By John Gruber
Black hole takes your money.
MailChimp makes you money.
After chewing it over all day, I’ve concluded that Amazon’s Kindle is going to flop. Or at least I hope it does.
What it comes down to is that when you purchase books in Kindle’s e-book format, they’re wrapped in DRM and are in a format that no other software can read. There are no provisions for sharing books even with other Kindle owners, let alone with everyone.
Barring physical catastrophe, I expect that the real books I own — the ones printed on paper — will remain in good condition long after I am dead.1 With digital Kindle books, I’m not even sure they’ll be available 10 years from now. They’re only useful so long as you own Kindle-compatible hardware. What happens to these e-books if Amazon, having lost money on the endeavor, stops producing Kindle readers a few years from now? What are the odds that these files will be readable 50 years from now?
With DRM-protected audio from iTunes, there’s a reasonable out: You can burn your audio to DRM-free AIFF files on CD. You can also share Apple’s DRM-protected audio and video with a limited number of family and friends. With DRM-protected Kindle books, you’re stuck. The only way to lend a friend a Kindle book is to lend them your Kindle reader. “Unshareable books” sounds downright oppressive to my ears.
Admittedly, it’s not like Amazon could do Kindle without DRM. Major publishing houses almost certainly would be unwilling to permit Amazon to sell e-books sans DRM, in the same way that music labels were originally unwilling to sell DRM-free music. But so why not bundle the Kindle e-books with the good old-fashioned shareable, preservable, paper books? Change the pitch from “buy digital e-books instead of paper books” to “get a digital Kindle e-book with each paper book you buy from Amazon”.
(As I suggested earlier, if Amazon really wanted to get aggressive, they could offer to Kindle owners not just digital versions of each book they buy from Amazon going forward, but also digital versions of each book they’ve already bought from Amazon.)
With iPods, while the iTunes Store is the only source for DRM-protected content that iPods support, you can easily fill your iPod with any popular non-DRM audio format other than WMA. Kindle supports a few other formats than its proprietary .azw, but the only way to use it for its main purpose — as a digital reader for popular mainstream books — is via its own proprietary DRM-protected format. I.e., Kindle actually is what ignorant critics have claimed regarding the iPod: a device designed to lock you in to a single provider of both hardware and digital content. You can easily and happily use an iPod without ever buying anything from the iTunes Store; without Amazon’s DRM-protected content, a Kindle is the world’s worst handheld computer.
With video, of course, we’re all screwed, in that every legal source for mainstream content attempts to lock you in. DVDs, unlike CDs, can’t legally be ripped to digital files for your own personal use. (If iTunes could just rip movies from DVDs like it rips songs from CDs, Apple would be selling a hell of a lot more Apple TVs.) That (a) the iTunes Store sells far less video than audio content, and (b) iTunes’s video DRM is more restrictive than its audio DRM, is not a coincidence.

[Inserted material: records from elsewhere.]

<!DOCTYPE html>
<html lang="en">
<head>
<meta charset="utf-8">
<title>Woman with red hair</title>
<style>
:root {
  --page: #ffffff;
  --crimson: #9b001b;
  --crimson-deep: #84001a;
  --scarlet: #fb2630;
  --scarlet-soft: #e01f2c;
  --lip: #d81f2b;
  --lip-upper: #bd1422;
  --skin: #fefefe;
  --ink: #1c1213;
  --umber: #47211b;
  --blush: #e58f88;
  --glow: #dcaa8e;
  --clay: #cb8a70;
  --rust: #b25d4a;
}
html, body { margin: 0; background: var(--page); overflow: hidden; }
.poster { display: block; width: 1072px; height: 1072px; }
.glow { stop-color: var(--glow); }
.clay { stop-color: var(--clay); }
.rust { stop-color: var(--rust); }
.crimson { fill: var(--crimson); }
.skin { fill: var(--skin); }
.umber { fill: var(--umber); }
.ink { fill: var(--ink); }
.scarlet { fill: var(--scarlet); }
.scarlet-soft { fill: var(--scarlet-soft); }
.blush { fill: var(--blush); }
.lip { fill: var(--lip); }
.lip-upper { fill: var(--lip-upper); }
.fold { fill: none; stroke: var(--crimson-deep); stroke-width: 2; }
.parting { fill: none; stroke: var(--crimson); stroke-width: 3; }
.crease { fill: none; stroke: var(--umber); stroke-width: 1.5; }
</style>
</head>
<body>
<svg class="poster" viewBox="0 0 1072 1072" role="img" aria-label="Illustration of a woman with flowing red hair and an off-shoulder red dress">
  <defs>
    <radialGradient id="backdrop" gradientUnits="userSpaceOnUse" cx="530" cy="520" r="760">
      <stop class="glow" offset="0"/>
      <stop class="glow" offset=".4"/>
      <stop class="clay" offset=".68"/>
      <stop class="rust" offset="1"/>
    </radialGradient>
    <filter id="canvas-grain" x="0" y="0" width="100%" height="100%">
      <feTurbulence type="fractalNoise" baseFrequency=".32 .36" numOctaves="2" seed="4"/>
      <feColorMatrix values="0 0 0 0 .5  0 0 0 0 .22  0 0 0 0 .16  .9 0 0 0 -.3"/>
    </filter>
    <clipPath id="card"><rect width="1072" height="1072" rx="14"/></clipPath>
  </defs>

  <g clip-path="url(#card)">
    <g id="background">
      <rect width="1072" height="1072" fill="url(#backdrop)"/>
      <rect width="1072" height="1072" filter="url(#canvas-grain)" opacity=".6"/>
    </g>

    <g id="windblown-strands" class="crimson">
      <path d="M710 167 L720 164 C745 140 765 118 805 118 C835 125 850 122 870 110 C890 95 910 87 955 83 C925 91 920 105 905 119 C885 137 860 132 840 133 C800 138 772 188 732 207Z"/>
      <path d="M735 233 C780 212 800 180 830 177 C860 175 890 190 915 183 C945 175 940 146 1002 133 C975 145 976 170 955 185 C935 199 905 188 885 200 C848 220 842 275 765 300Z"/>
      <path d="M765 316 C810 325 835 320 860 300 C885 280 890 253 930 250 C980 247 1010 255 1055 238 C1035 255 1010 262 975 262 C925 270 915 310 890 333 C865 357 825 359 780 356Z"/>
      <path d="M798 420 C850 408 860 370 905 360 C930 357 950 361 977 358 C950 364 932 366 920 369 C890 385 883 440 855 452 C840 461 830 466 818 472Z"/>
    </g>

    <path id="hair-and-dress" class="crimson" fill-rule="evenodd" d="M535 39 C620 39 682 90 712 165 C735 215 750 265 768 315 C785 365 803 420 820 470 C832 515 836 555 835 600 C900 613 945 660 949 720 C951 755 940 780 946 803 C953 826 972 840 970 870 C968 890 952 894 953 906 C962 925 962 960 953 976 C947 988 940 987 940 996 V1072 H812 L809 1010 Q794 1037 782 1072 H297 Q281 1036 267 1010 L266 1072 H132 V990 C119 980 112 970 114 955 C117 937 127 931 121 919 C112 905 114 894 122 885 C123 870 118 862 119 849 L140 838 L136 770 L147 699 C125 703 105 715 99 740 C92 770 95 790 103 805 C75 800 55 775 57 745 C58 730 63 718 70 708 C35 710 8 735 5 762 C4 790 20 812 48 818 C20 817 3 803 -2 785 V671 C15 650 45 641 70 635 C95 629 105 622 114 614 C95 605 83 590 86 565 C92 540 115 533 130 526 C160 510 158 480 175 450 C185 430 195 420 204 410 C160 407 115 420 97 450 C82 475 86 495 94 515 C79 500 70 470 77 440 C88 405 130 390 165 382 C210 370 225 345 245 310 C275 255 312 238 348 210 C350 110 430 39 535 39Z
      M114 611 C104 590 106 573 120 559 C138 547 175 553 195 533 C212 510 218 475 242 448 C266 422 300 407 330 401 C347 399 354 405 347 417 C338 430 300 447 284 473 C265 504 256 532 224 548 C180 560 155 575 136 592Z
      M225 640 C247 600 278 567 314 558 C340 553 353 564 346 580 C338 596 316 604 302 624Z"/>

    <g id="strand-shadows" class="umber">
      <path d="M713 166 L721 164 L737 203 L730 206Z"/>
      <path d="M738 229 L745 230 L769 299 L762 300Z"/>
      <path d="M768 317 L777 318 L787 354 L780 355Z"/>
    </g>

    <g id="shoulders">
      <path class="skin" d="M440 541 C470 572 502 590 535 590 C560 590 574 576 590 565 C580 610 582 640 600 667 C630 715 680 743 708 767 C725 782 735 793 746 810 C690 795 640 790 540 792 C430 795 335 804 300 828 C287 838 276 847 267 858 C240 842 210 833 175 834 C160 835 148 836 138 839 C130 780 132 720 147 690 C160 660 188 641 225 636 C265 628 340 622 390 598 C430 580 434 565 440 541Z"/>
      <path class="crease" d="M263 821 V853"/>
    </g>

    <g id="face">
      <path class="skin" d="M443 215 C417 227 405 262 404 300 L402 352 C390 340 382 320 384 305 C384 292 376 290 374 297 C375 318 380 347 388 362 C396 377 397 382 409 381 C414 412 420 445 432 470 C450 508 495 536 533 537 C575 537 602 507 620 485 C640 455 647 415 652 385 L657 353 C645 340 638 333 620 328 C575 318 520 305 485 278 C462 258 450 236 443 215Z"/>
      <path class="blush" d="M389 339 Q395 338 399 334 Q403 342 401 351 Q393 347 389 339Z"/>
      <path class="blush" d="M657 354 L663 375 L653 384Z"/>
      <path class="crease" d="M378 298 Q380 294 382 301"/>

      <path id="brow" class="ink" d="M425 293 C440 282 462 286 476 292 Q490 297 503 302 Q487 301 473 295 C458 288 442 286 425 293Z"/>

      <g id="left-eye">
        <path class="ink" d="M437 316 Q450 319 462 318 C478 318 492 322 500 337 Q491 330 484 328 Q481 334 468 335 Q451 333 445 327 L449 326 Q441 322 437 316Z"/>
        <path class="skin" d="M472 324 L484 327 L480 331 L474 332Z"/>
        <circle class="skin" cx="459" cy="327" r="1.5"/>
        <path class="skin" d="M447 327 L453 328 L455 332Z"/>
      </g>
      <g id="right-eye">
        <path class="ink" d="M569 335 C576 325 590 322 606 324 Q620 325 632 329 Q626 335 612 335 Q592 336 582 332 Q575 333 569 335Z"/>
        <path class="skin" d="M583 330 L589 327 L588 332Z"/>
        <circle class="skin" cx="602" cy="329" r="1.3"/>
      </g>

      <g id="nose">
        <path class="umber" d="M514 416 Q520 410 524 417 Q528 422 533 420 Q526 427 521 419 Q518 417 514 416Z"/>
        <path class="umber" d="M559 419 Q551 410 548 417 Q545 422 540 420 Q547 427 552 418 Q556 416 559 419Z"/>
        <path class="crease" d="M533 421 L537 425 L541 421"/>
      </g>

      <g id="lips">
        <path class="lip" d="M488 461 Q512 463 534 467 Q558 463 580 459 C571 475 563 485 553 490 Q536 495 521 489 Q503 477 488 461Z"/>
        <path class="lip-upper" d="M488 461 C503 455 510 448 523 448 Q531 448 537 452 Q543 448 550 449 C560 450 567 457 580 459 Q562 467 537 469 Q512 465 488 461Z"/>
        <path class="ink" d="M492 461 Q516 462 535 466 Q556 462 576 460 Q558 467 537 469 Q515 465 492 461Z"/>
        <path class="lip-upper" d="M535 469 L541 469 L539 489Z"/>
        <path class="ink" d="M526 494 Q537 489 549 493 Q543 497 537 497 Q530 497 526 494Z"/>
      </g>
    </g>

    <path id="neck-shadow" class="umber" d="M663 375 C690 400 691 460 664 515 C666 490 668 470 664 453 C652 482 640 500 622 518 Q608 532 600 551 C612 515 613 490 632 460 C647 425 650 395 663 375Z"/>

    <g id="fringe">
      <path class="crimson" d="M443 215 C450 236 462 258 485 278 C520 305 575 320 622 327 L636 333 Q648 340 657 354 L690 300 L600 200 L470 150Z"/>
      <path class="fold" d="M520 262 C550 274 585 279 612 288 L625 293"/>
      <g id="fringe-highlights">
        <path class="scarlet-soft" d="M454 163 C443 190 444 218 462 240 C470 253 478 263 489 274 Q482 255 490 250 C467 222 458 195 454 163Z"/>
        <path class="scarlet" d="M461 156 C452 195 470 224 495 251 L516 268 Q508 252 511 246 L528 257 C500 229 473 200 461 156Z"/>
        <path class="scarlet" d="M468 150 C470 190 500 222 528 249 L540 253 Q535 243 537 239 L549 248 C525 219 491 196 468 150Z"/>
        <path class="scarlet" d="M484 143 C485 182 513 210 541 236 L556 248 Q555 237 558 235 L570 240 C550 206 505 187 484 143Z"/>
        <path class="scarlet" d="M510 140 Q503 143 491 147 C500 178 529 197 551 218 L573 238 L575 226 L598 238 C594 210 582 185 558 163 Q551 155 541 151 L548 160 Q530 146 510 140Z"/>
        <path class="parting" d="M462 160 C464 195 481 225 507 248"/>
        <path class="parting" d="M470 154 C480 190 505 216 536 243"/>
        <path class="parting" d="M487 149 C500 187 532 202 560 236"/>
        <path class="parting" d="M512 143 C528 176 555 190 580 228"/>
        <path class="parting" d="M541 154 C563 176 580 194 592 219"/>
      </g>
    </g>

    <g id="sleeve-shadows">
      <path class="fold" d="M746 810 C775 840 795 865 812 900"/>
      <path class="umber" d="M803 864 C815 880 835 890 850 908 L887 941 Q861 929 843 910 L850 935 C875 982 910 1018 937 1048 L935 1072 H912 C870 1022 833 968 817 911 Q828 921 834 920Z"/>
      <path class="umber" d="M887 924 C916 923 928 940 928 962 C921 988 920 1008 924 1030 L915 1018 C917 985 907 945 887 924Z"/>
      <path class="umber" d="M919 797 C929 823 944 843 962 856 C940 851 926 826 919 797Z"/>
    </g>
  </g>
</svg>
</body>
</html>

What they do sell, I think, are iTunes TV shows, because TV shows are ephemeral, and at just $2 a pop, it doesn’t seem like as much of a rip (compared to iTunes’s movies) that you’ll never be able to play the video on non-Apple hardware. If iTunes is ever going to be successful as a purveyor of movies, it’ll be through rentals, not sales.
So the Kindle proposition is this: You pay for downloadable books that can’t be printed, can’t be shared, and can’t be displayed on any device other than Amazon’s own $400 reader — and whether they’re readable at all in the future is solely at Amazon’s discretion. That’s no way to build a library.
“If you would know how a man treats his wife and his children, see how he treats his books.” —Ralph Waldo Emerson ↩︎